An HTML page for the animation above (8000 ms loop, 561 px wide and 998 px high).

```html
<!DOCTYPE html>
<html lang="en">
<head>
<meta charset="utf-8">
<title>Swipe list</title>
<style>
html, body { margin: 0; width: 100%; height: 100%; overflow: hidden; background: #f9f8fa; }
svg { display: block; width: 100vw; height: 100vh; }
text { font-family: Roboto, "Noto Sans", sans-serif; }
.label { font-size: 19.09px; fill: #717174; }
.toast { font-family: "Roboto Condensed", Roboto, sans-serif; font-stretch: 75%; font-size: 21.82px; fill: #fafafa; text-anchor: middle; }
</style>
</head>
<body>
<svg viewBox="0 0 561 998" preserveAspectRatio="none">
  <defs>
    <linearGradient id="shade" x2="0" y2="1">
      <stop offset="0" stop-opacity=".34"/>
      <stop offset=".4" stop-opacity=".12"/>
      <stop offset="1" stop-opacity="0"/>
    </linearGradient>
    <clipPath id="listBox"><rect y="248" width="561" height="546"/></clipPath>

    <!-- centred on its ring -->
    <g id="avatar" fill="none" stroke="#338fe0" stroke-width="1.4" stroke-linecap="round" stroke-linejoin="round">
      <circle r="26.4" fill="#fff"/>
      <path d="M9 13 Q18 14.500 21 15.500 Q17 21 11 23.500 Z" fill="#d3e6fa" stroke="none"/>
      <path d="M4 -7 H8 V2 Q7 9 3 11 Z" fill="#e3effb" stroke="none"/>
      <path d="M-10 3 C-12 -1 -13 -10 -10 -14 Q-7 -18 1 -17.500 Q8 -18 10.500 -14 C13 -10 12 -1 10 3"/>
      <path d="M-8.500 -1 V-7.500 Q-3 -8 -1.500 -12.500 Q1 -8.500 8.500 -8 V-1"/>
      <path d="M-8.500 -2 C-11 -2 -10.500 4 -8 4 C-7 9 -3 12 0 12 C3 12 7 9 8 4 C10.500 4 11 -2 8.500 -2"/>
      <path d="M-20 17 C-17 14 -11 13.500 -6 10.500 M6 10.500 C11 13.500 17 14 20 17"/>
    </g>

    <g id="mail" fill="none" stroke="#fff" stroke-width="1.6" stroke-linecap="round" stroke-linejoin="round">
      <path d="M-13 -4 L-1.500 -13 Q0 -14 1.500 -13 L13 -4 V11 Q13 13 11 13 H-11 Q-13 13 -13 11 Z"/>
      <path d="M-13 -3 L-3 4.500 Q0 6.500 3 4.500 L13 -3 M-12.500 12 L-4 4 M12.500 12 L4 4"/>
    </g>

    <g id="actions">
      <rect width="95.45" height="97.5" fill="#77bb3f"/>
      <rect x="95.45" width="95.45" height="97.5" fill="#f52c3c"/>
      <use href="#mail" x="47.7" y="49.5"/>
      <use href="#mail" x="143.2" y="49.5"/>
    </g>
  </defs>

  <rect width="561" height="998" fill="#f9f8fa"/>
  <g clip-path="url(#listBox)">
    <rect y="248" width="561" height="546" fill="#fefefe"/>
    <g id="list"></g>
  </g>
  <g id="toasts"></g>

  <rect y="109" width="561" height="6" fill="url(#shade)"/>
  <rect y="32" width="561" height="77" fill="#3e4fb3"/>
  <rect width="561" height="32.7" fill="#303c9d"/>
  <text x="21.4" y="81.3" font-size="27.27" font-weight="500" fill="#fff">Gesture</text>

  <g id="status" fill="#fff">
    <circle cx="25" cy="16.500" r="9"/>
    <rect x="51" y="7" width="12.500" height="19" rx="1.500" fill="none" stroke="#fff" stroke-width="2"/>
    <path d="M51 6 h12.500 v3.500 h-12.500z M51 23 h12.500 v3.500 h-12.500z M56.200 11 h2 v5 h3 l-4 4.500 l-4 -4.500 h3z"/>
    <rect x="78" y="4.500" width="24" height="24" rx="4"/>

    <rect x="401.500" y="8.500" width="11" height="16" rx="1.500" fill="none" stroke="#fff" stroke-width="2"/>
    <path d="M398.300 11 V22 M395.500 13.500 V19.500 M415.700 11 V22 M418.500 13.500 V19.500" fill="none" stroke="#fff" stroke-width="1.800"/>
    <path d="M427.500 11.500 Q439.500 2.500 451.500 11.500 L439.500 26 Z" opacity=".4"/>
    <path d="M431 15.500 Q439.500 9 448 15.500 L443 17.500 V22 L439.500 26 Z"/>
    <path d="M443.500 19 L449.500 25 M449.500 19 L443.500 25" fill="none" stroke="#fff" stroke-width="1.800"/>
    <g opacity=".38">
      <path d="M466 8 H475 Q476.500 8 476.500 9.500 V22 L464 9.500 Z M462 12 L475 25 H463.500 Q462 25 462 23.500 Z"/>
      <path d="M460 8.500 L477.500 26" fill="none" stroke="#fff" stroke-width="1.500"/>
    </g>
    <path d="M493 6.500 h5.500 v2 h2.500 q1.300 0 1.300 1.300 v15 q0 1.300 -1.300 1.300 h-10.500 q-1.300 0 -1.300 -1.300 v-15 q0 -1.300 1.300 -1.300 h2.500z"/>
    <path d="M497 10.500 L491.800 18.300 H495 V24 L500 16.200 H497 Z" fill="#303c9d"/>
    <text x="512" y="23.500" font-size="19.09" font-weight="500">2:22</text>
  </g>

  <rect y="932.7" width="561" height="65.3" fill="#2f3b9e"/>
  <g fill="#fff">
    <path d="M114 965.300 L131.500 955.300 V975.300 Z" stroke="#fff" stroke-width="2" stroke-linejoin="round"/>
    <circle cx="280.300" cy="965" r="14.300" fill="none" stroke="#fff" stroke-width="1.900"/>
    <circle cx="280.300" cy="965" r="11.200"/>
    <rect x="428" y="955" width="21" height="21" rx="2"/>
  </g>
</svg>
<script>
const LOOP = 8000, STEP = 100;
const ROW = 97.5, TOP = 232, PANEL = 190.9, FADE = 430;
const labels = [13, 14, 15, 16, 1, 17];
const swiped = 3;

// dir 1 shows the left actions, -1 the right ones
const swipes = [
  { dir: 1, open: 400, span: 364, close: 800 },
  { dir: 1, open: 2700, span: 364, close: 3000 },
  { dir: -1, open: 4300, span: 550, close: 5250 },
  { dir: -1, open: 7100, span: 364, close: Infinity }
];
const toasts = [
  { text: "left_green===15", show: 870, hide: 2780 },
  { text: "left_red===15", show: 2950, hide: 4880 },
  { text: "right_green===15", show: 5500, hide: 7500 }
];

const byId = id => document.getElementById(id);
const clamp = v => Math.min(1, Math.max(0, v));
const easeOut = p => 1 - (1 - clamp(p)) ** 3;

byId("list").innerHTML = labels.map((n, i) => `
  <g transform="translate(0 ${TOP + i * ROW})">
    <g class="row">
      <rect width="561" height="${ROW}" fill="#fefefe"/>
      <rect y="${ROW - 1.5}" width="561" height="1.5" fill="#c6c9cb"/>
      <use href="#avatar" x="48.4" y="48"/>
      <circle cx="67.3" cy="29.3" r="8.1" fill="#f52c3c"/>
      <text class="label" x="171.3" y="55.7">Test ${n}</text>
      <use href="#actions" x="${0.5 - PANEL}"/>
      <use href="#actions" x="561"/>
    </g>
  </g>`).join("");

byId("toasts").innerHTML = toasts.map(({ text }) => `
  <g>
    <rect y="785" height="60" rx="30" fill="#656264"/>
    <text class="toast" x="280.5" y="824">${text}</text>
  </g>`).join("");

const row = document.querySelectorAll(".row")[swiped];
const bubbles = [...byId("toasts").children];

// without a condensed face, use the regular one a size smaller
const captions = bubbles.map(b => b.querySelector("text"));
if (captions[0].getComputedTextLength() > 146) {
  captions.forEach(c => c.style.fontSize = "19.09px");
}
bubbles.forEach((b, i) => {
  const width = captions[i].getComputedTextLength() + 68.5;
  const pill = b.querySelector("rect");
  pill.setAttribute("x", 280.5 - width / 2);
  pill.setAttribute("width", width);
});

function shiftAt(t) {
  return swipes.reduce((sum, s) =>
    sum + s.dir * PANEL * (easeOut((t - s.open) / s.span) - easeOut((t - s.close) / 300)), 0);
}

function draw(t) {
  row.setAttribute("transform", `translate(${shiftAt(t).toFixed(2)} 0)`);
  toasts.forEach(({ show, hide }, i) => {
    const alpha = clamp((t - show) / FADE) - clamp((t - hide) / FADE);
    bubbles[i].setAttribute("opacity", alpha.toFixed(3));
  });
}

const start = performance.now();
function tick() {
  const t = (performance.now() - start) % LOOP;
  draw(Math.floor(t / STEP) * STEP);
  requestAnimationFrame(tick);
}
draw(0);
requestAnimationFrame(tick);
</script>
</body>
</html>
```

^^^^

- **What you should do**:
Scan the entries above and show each line that contains the word "document".

- **Task response**:
const byId = id => document.getElementById(id);
const row = document.querySelectorAll(".row")[swiped];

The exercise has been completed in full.